- Ahead of yourself? Check out part 1 of the series to get you started
Sign up for a race
Giving yourself a target race is the perfect motivation. You'll have something to train for with a definitive deadline. If you're feeling brave enough, it's also a good idea to tell everyone what you're planning to do. Once it's up on Facebook it's official. You'll get plenty of support and have nowhere to hide.
Finding a race can be tricky but there are a few great websites to help you pick the right one for you. Runner's World, The Running Bug and Run247 all have good events calendars that let you search for races by date, distance and location.
Find something that captures your imagination and gives you about three months to prepare.
Next up, it's time to start the training but for that you're going to need a plan. You could sign up to a running club for some organised coaching, but there are plenty of apps that'll guide you just as well.
Start a training plan
Upgrading your Endomondo run-tracking app is a great place to start. The Endomondo Pro app has a Training Plan feature that lets you select a distance-based goal.
You simply enter your target and the app will look at your current weekly mileage and your fitness levels from past workouts and then provides a comprehensive run-by-run training plan to get you to your goal.
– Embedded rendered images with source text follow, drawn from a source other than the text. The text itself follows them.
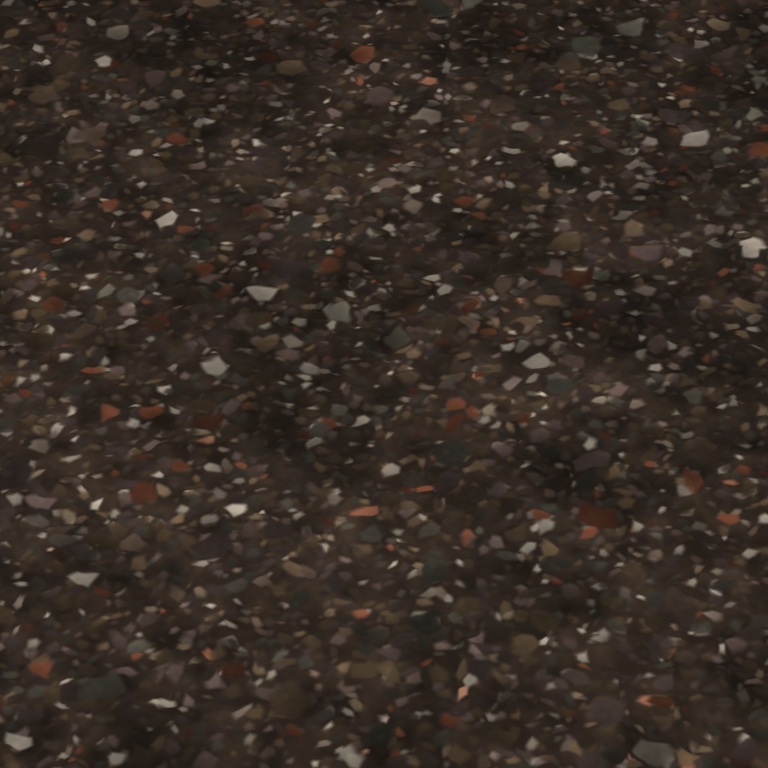
Write a WebGL 2 fragment shader that draws this texture.

```glsl
#version 300 es
precision highp float;

#define LAYERS 5
#define FINEST 60.0
#define LAYER_RATIO 0.74
#define DENSITY_RATIO 0.60
#define SOFTNESS 0.0046
#define WARP 0.012
#define TILT 0.18
#define RUST_SHARE 0.09
#define GROUND vec3(0.172, 0.138, 0.113)

uniform vec2 u_resolution;
out vec4 fragColor;

float hash(vec2 p) {
    return fract(sin(dot(p, vec2(127.1, 311.7))) * 43758.5453);
}

float noise(vec2 p) {
    vec2 i = floor(p);
    vec2 f = fract(p);
    f = f * f * (3.0 - 2.0 * f);
    float low = mix(hash(i), hash(i + vec2(1.0, 0.0)), f.x);
    float high = mix(hash(i + vec2(0.0, 1.0)), hash(i + 1.0), f.x);
    return mix(low, high, f.y);
}

// Foreshortened ground plane: grains shrink and flatten towards the top
vec2 groundPlane(vec2 uv) {
    return vec2((uv.x - 0.5) * (1.0 + 0.35 * uv.y), uv.y * (1.1 + 0.5 * uv.y));
}

// Rounded, irregular five-sided chip; negative inside
float chipDistance(vec2 p, float radius, vec2 seed) {
    float angle = TILT + (hash(seed + 1.3) - 0.5) * 1.8;
    float c = cos(angle);
    float s = sin(angle);
    p = mat2(c, -s, s, c) * p;
    p.y *= mix(1.0, 1.8, hash(seed + 2.7));
    float polygon = -1.0;
    for (int k = 0; k < 5; k++) {
        float side = float(k);
        float a = (side + 0.7 * hash(seed + side * 3.1)) * 1.2566;
        polygon = max(polygon, dot(p, vec2(cos(a), sin(a))));
    }
    return mix(length(p), polygon, 0.7) - radius;
}

// Mostly dark brown stone, with a few pale, mauve, green or rusty pieces
vec3 chipColor(vec2 seed, float lightness, float pale, float coarse) {
    float tone = 0.118 + 0.06 * lightness + 0.12 * pow(lightness, 3.0) + 0.25 * pale;
    float hue = hash(seed + 8.3);
    vec3 tint = mix(vec3(1.22, 0.99, 0.74), vec3(1.17, 0.96, 0.90), smoothstep(0.25, 0.6, hue));
    tint = mix(tint, vec3(1.06, 1.01, 0.87), smoothstep(0.7, 0.9, hue));
    tint = mix(tint, vec3(1.07, 1.0, 0.90), smoothstep(0.1, 0.5, pale));
    float share = RUST_SHARE * (0.3 + coarse);
    float rust = step(1.0 - share, hash(seed + 11.1)) * (1.0 - pale);
    return tone * mix(tint, vec3(1.65, 0.95, 0.68), rust);
}

// Paints one layer of scattered chips over the colour below
vec3 paintChips(vec3 color, vec2 ground, float frequency, float density, float coarse) {
    vec2 p = ground * frequency;
    vec2 cell = floor(p);
    float edge = SOFTNESS * frequency;
    for (int y = -1; y <= 1; y++) {
        for (int x = -1; x <= 1; x++) {
            vec2 id = cell + vec2(x, y);
            vec2 seed = id + frequency * 1.7;
            if (hash(seed) > density) continue;
            vec2 jitter = vec2(hash(seed + 14.2), hash(seed + 17.6)) - 0.5;
            vec2 q = p - id - 0.5 - 0.7 * jitter;
            float lightness = hash(seed + 5.9);
            float pale = pow(lightness, 12.0);
            float size = hash(seed + 20.4);
            float radius = mix(0.24, 0.5, size);
            float cover = 1.0 - smoothstep(-edge, edge, chipDistance(q, radius, seed));
            float opacity = mix(0.65, 0.95, max(size, lightness));
            float shade = 1.0 + 0.08 * clamp(q.y / radius, -1.0, 1.0);
            vec3 stone = chipColor(seed, lightness, pale, coarse) * shade;
            color = mix(color, stone, cover * opacity);
        }
    }
    return color;
}

void main() {
    vec2 uv = gl_FragCoord.xy / u_resolution;
    vec2 ground = groundPlane(uv);

    // Break up the chip outlines
    vec2 wobble = vec2(noise(ground * 42.0), noise(ground * 42.0 + 40.0)) - 0.5;
    vec2 rough = ground + WARP * wobble;

    // Dark soil, then chips from fine and dense to coarse and rare
    vec3 color = GROUND * (0.7 + 0.45 * noise(ground * 40.0));
    float frequency = FINEST;
    float density = 0.85;
    for (int i = 0; i < LAYERS; i++) {
        float coarse = float(i) / float(LAYERS - 1);
        color = paintChips(color, rough, frequency, density, coarse);
        frequency *= LAYER_RATIO;
        density *= DENSITY_RATIO;
    }

    // Broad patches, lighter near the bottom, then faint mottling
    color *= 1.16 - 0.14 * uv.y;
    color *= 0.82 + 0.36 * noise(ground * 6.0 + 9.0);
    color *= 0.78 + 0.44 * noise(ground * 20.0 + 3.0);
    color *= 0.95 + 0.10 * noise(ground * 120.0);
    fragColor = vec4(color, 1.0);
}
```
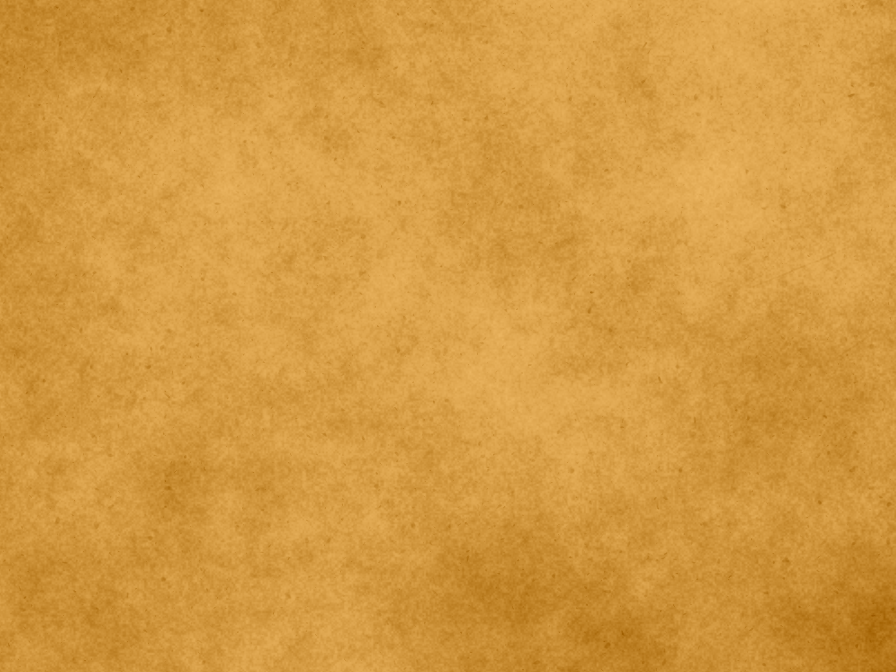
A Shadertoy shader for this texture:

```glsl
#define DARK vec3(0.73, 0.49, 0.13)
#define LIGHT vec3(0.87, 0.65, 0.31)
#define BASE_TONE 0.86
#define CLOUD_AMOUNT 1.5
#define MOTTLE_AMOUNT 0.62
#define GRAIN_AMOUNT 0.72
#define SPECK_AMOUNT 0.6
#define SCRATCH_AMOUNT 0.22
#define SCRATCH_COUNT 40

float hash(vec2 p) {
    vec3 q = fract(vec3(p.xyx) * 0.1031);
    q += dot(q, q.yzx + 33.33);
    return fract((q.x + q.y) * q.z);
}

vec2 hash2(vec2 p) {
    return vec2(hash(p), hash(p + 71.7));
}

float noise(vec2 p) {
    vec2 cell = floor(p), f = fract(p);
    f = f * f * (3.0 - 2.0 * f);
    float low = mix(hash(cell), hash(cell + vec2(1, 0)), f.x);
    float high = mix(hash(cell + vec2(0, 1)), hash(cell + vec2(1, 1)), f.x);
    return mix(low, high, f.y);
}

// Rotated octaves, centred on zero
float fbm(vec2 p) {
    float sum = 0.0, gain = 0.5;
    for (int i = 0; i < 5; i++) {
        sum += gain * (noise(p) - 0.5);
        p = mat2(1.6, 1.2, -1.2, 1.6) * p + 17.3;
        gain *= 0.5;
    }
    return sum;
}

// Sparse small flecks, one candidate per cell
float specks(vec2 p, float density) {
    vec2 cell = floor(p);
    vec2 centre = 0.3 + 0.4 * hash2(cell + 5.0);
    vec2 d = fract(p) - centre;
    float angle = 6.2832 * hash(cell + 11.0);
    d = mat2(cos(angle), sin(angle), -sin(angle), cos(angle)) * d;
    d.y *= 1.0 + hash(cell + 23.0);
    float radius = mix(0.08, 0.26, hash(cell + 37.0));
    float present = step(hash(cell + 53.0), density);
    return present * hash(cell + 67.0) * smoothstep(radius, radius * 0.3, length(d));
}

// Fine, slightly bent hairlines that fade at both ends
float scratches(vec2 p, float aspect) {
    float sum = 0.0;
    for (int i = 0; i < SCRATCH_COUNT; i++) {
        vec2 seed = vec2(float(i) * 3.0 + 101.0, 9.0);
        vec2 d = p - hash2(seed) * vec2(aspect, 1.0);
        float angle = 3.1416 * hash(seed + 13.0);
        float halfLength = mix(0.025, 0.12, hash(seed + 29.0));
        vec2 along = vec2(cos(angle), sin(angle));
        float s = dot(d, along) / halfLength;
        float bend = 0.012 * (hash(seed + 41.0) - 0.5) * s * s;
        float side = abs(dot(d, vec2(-along.y, along.x)) - bend);
        float line = smoothstep(0.0024, 0.0004, side) * smoothstep(1.0, 0.3, abs(s));
        sum += line * mix(-0.4, 1.0, hash(seed + 59.0));
    }
    return sum;
}

void mainImage(out vec4 fragColor, in vec2 fragCoord) {
    vec2 p = fragCoord / iResolution.y;
    float aspect = iResolution.x / iResolution.y;
    vec2 warp = vec2(fbm(p * 5.0 + 3.0), fbm(p * 5.0 + 43.0));

    // Broad stains and finer mottling
    float tone = BASE_TONE;
    tone += CLOUD_AMOUNT * fbm(p * vec2(3.6, 3.0) + 0.4 * warp + 8.0);
    tone += MOTTLE_AMOUNT * fbm(p * 24.0 + warp + 31.0);
    tone += 0.5 * MOTTLE_AMOUNT * fbm(p * 65.0 + 77.0);
    tone -= 0.2 * smoothstep(0.08, 0.3, fbm(p * 55.0 + 90.0));

    // Darker lower edge, lower corners and a soft low stain
    float corner = smoothstep(0.45, 1.0, abs(2.0 * p.x / aspect - 1.0));
    float lower = smoothstep(0.28, 0.0, p.y + 0.15 * warp.x);
    tone -= lower * (0.3 + 0.55 * corner);
    vec2 stain = (p + 0.12 * warp - vec2(0.61 * aspect, 0.14)) / vec2(0.15, 0.2);
    tone -= 0.45 * exp(-dot(stain, stain));

    // Surface wear
    vec2 ragged = p + 0.005 * vec2(noise(p * 140.0), noise(p * 140.0 + 60.0));
    float flecks = specks(ragged * 38.0, 0.35) + 0.8 * specks(ragged * 75.0 + 19.0, 0.3);
    tone -= SPECK_AMOUNT * flecks;
    tone -= SCRATCH_AMOUNT * scratches(p + 0.01 * warp, aspect);

    // Paper grain
    float grain = 0.5 * noise(p * 190.0) + 0.5 * noise(p * 370.0 + 7.0) - 0.5;
    tone += GRAIN_AMOUNT * grain;

    // Soft ceiling on the palest areas
    tone = min(tone, 1.0 + 0.6 * (tone - 1.0));
    fragColor = vec4(clamp(mix(DARK, LIGHT, tone), 0.0, 1.0), 1.0);
}
```
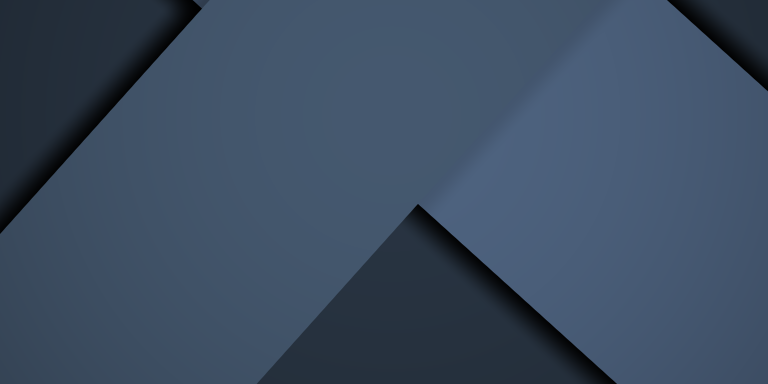
Reproduce this background procedurally as a Shadertoy shader.

```glsl
const vec3 FLOOR_COLOR = vec3(0.158, 0.204, 0.258);
const vec3 STRIPE_COLOR = vec3(0.305, 0.388, 0.500);
const vec3 BAND_COLOR = vec3(0.270, 0.346, 0.435);

// Lengths are in canvas heights
const vec2 CROSSING = vec2(1.0885, 0.469);   // where band and stripe edges meet
const vec2 BAND_LEFT = vec2(0.0, 0.3906);    // point on the band's left edge
const vec2 STRIPE_TOP = vec2(2.0, 0.762);    // point on the stripe's upper edge
const vec2 BAND_NORMAL = vec2(1.116, -1.0);
const vec2 STRIPE_NORMAL = vec2(0.9045, 1.0);

const float SHADOW_WIDTH = 0.080;
const float SEAM_WIDTH = 0.065;
const float SEAM_SHADE = 0.88;
const float LEFT_SEAM_SHADE = 0.72;
const vec2 LIGHT_CENTER = vec2(1.02, 0.70);
const float LIGHT_FALLOFF = 0.155;

// Signed distance to a line through a point
float lineDistance(vec2 p, vec2 through, vec2 normal) {
    return dot(p - through, normalize(normal));
}

// Antialiased coverage of the positive side
float coverage(float d) {
    return clamp(0.5 + d * iResolution.y, 0.0, 1.0);
}

// Light left beside a raised edge: black at the edge, full far away
float shadow(float d) {
    return smoothstep(-0.012, SHADOW_WIDTH, abs(d));
}

void mainImage(out vec4 fragColor, in vec2 fragCoord) {
    vec2 p = fragCoord / iResolution.y;

    float bandLeft = lineDistance(p, BAND_LEFT, BAND_NORMAL);
    float bandRight = lineDistance(p, CROSSING, BAND_NORMAL);
    float stripeLow = lineDistance(p, CROSSING, STRIPE_NORMAL);
    float stripeHigh = lineDistance(p, STRIPE_TOP, STRIPE_NORMAL);

    // Floor, darkened beside the raised sheets
    vec3 color = FLOOR_COLOR * shadow(bandLeft) * shadow(stripeLow) * shadow(stripeHigh);

    // Stripe, softly shaded where it passes under the band
    float seam = mix(SEAM_SHADE, 1.0, smoothstep(0.0, SEAM_WIDTH, bandRight));
    float leftSeam = mix(LEFT_SEAM_SHADE, 1.0, smoothstep(0.0, SEAM_WIDTH, abs(bandLeft)));
    float stripe = coverage(min(stripeLow, -stripeHigh));
    color = mix(color, STRIPE_COLOR * seam * leftSeam, stripe);

    // Band on top
    color = mix(color, BAND_COLOR, coverage(min(bandLeft, -bandRight)));

    // Broad light fading toward the corners
    vec2 fromLight = p - LIGHT_CENTER;
    color *= 1.0 - LIGHT_FALLOFF * min(dot(fromLight, fromLight), 4.0);

    fragColor = vec4(color, 1.0);
}
```
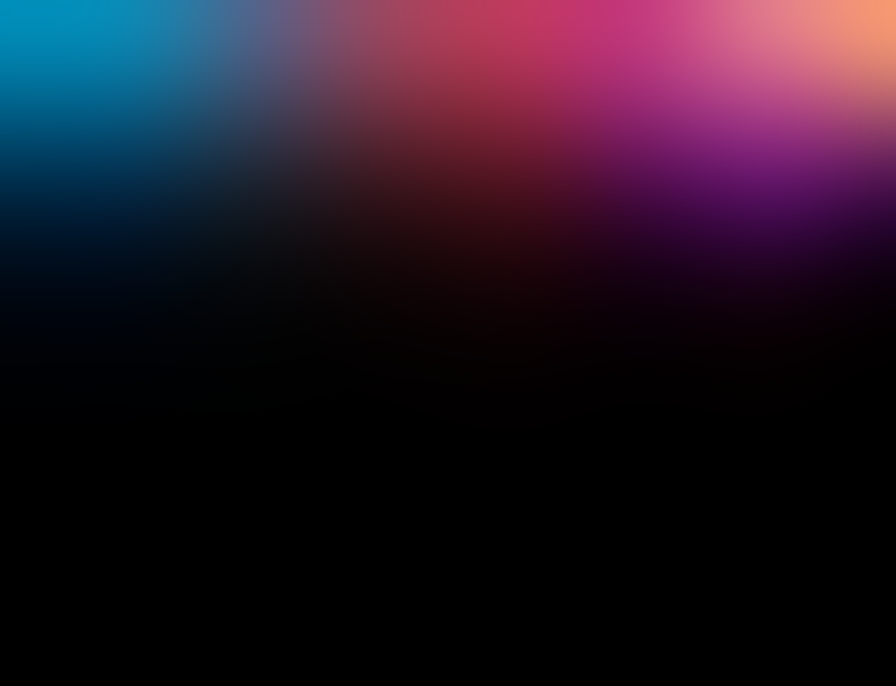
Write a Shadertoy shader that draws this background.

```glsl
#define STOPS 8
#define BRIGHTNESS 1.0
#define DEPTH 1.0

// Evenly spaced columns, left to right: colour at the top edge
const vec3 TOP_COLOUR[STOPS] = vec3[STOPS](
    vec3(0.00, 0.56, 0.73), vec3(0.05, 0.54, 0.71),
    vec3(0.33, 0.39, 0.54), vec3(0.61, 0.28, 0.38),
    vec3(0.75, 0.23, 0.37), vec3(0.77, 0.23, 0.49),
    vec3(0.88, 0.48, 0.54), vec3(0.97, 0.60, 0.44));

// How far each channel reaches down, in canvas heights
const vec3 REACH[STOPS] = vec3[STOPS](
    vec3(0.25, 0.25, 0.28), vec3(0.25, 0.25, 0.28),
    vec3(0.255, 0.26, 0.26), vec3(0.27, 0.25, 0.25),
    vec3(0.285, 0.25, 0.26), vec3(0.285, 0.23, 0.33),
    vec3(0.29, 0.20, 0.36), vec3(0.25, 0.20, 0.34));

// Exponent of the fade: higher holds longer, then drops faster
const vec3 FADE_POWER[STOPS] = vec3[STOPS](
    vec3(2.0), vec3(2.0), vec3(2.0), vec3(2.0), vec3(2.0),
    vec3(2.2, 2.5, 3.0), vec3(2.2, 2.0, 4.0), vec3(2.2, 2.5, 4.0));

// Catmull-Rom weight of a stop at distance d
float splineWeight(float d) {
    d = abs(d);
    if (d < 1.0) return 1.0 + d * d * (1.5 * d - 2.5);
    if (d < 2.0) return 2.0 + d * (-4.0 + d * (2.5 - 0.5 * d));
    return 0.0;
}

void mainImage(out vec4 fragColor, in vec2 fragCoord) {
    vec2 uv = fragCoord / iResolution.xy;
    float column = uv.x * float(STOPS - 1);
    float depth = max(1.0 - uv.y, 0.0001) / DEPTH;

    // Blend the column settings across the width
    vec3 colour = vec3(0.0), reach = vec3(0.0), fadePower = vec3(0.0);
    for (int i = -1; i <= STOPS; i++) {
        int stop = clamp(i, 0, STOPS - 1);
        float weight = splineWeight(column - float(i));
        colour += weight * TOP_COLOUR[stop];
        reach += weight * REACH[stop];
        fadePower += weight * FADE_POWER[stop];
    }

    // Fade each channel into black
    vec3 fade = exp(-pow(vec3(depth) / reach, fadePower));
    fragColor = vec4(clamp(colour * fade * BRIGHTNESS, 0.0, 1.0), 1.0);
}
```
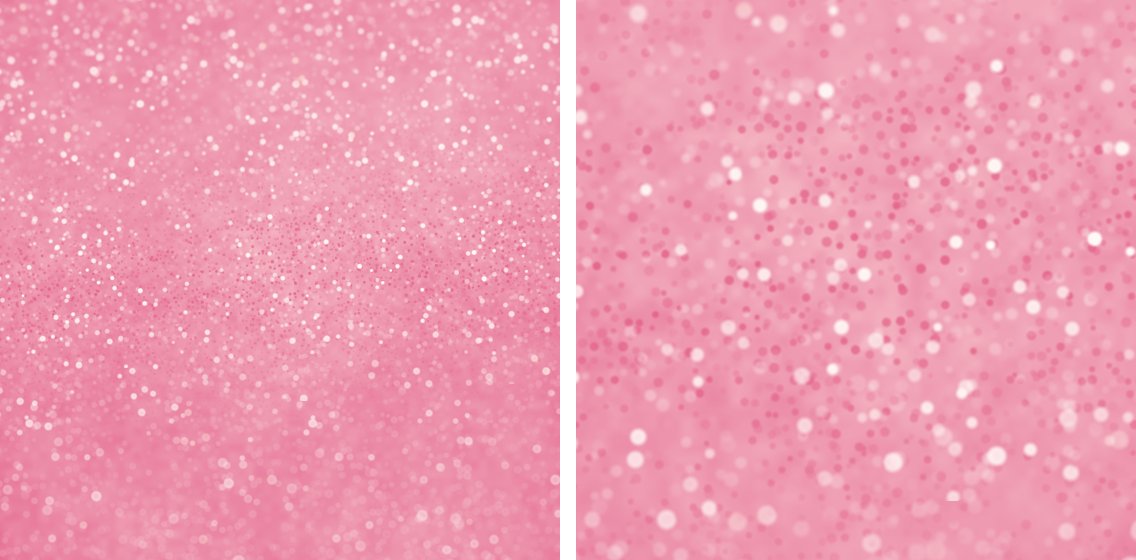
Left, the full canvas; right, a detail of the centre.
This texture is drawn by a Shadertoy shader. Its source:

```glsl
#define DEEP_PINK vec3(0.918, 0.525, 0.640)
#define LIGHT_PINK vec3(0.945, 0.655, 0.725)
#define SPECK_ROSE vec3(0.890, 0.370, 0.530)
#define SPARK_WHITE vec3(1.000, 0.975, 0.965)
#define SPARK_CREAM vec3(0.985, 0.870, 0.820)
#define FOCUS_HEIGHT 0.51
#define FOCUS_TILT 0.07
#define GRAIN_RADIUS 0.0035
#define SPARK_SHARE 0.32
#define HAZE_SHARE 0.45
#define SPECK_SHARE 0.50

float hash(vec2 p) {
    return fract(sin(dot(p, vec2(127.1, 311.7))) * 43758.5453);
}

float noise(vec2 p) {
    vec2 i = floor(p), f = fract(p);
    f = f * f * (3.0 - 2.0 * f);
    return mix(mix(hash(i), hash(i + vec2(1, 0)), f.x),
               mix(hash(i + vec2(0, 1)), hash(i + vec2(1, 1)), f.x), f.y);
}

// Coverage of round grains scattered in jittered cells, gathered in loose clumps
float grains(vec2 uv, float cell, float radius, float soft, float share, float skew, float rim, float seed) {
    vec2 home = floor(uv / cell);
    float clear = 1.0;
    for (int y = -1; y <= 1; y++) {
        for (int x = -1; x <= 1; x++) {
            vec2 id = home + vec2(x, y);
            vec2 key = id + seed;
            float clump = mix(0.2, 1.8, noise(id * cell * 22.0 + seed));
            if (hash(key) > share * clump) continue;
            vec2 centre = (id + vec2(hash(key + 17.3), hash(key + 41.9))) * cell;
            float size = radius * mix(0.55, 1.2, hash(key + 73.1));
            float strength = mix(0.12, 1.0, pow(hash(key + 97.7), skew));
            float d = length(uv - centre);
            float disc = 1.0 - smoothstep(size - soft, size + soft, d);
            disc *= 1.0 - rim * (1.0 - min(d * d / (size * size), 1.0));
            clear *= 1.0 - strength * disc;
        }
    }
    return 1.0 - clear;
}

void mainImage(out vec4 fragColor, in vec2 fragCoord) {
    vec2 uv = fragCoord / iResolution.y;
    float across = fragCoord.x / iResolution.x - 0.5;
    float pixel = 0.7 / iResolution.y;

    // Distance from the plane of focus, towards the back and the front
    float depth = uv.y - FOCUS_HEIGHT - FOCUS_TILT * across;
    float back = max(depth, 0.0);
    float front = max(-depth, 0.0);
    float sharp = exp(-depth * depth / 0.030);
    float radius = GRAIN_RADIUS + 0.006 * back + 0.011 * front;
    float soft = max(0.0015 + 0.005 * back + 0.003 * front, pixel);

    // Soft pink ground with broad shading and blurred mottling
    float glow = (uv.y - 0.62) / 0.30;
    float tone = 0.30 + 0.42 * exp(-glow * glow);
    tone += 0.60 * (noise(uv * 4.0 + 3.0) - 0.5);
    tone += 0.35 * (noise(uv * 19.0) - 0.5);
    tone += 0.50 * (noise(uv * 65.0) - 0.5);
    tone += 0.55 * sharp * (noise(uv * 140.0) - 0.5);
    tone -= 0.35 * pow(abs(2.0 * across), 4.0);
    vec3 color = mix(DEEP_PINK, LIGHT_PINK, tone);

    // Dark specks show only near the focus
    float specks = grains(uv, 0.0075, 0.0026, max(0.0012, pixel), SPECK_SHARE, 1.2, 0.0, 5.0);
    color = mix(color, SPECK_ROSE, 0.85 * specks * sharp);

    // Faint grains, then bright sparkles that open into pale discs when blurred
    float rim = min(front, 0.4);
    float haze = grains(uv, 0.0115, radius * 0.8, soft, HAZE_SHARE, 1.5, rim, 211.0);
    color = mix(color, SPARK_WHITE, haze * (0.24 + 0.14 * sharp));

    float share = SPARK_SHARE * mix(1.0, 0.35, smoothstep(0.08, 0.35, front));
    float sparks = grains(uv, 0.0145, radius, soft, share, 1.1, rim, 433.0);
    float power = 1.0 - 0.55 * back - 0.95 * front;
    float warmth = smoothstep(0.6, 0.9, noise(uv * 30.0)) * (1.0 - sharp);
    color = mix(color, mix(SPARK_WHITE, SPARK_CREAM, warmth), min(sparks * 1.15, 1.0) * power);

    fragColor = vec4(color, 1.0);
}
```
The app lets you dictate your race date, the number of times you'd like to run and the days you prefer to train on. Each session on your plan comes with detailed description to help you focus on the right areas.
A great alternative is Adidas miCoach. It has similar build-your-own training plans functionality with the added bonus of audio feedback through your headphones while you're on the road. It'll also pair with a heart rate monitor so you can make sure you're running with the right intensity during your runs.
- Train with others: Parkrun - organised runs all over the UK
If community is something that fires you up, then the Nike+ Running app is a good option. You can connect with friends and other runners, tracking each other's progress and posting messages of support.
All of these apps will also let you benchmark your progress against other runners for a quick confidence boost, or a swift kick up the backside, depending on which is most needed.
This fun app is based on a popular training programme started in 1996 by Josh Clark. It guides you through a nine-week programme, combing running and walking, taking you from 90 second runs all the way up to your target 5k.
During each run, audio feedback tells you when to run and when to walk and after your run you'll get feedback on your pace and distance. All you have to do is follow the instructions and in just over two months you'll be ready to take on your official race.
Invest in a GPS running watch
Now that you're getting a little more serious, it might also be time to invest in a GPS running watch.
The benefits of a watch over an app are having your pace, distance and vital stats where you can see them at all times. It's much easier to make sure you're not starting too fast or pushing yourself beyond your training plan.
You can spend over £300 for the most advanced trackers but there are some great cheaper options that'll do an ample job at this stage in the game.
The Garmin Forerunner 10 is a great entry-level option at £99. It'll track your runs with built-in GPS, it's waterproof and lightweight.
If you want something future-proofed in case your running needs become more serious and demanding, then the Polar RCSGPS is a solid all rounder. At £199.50, it's a step up in price but you do get a whole lot more spec for your spend. If you decide to turn marathon runner, this will be all the watch you need.
It's very easy to set up and to use but has the option to be brilliantly customisable, if you feel the need. It can be paired with a heart rate monitor for feedback on your training intensity and has an array of web-based training tools that will help you reach you goals. The battery life is also impressive with more than five days without needing more juice.
- Part 3 of our "Get marathon fit with your smartphone" series is now online!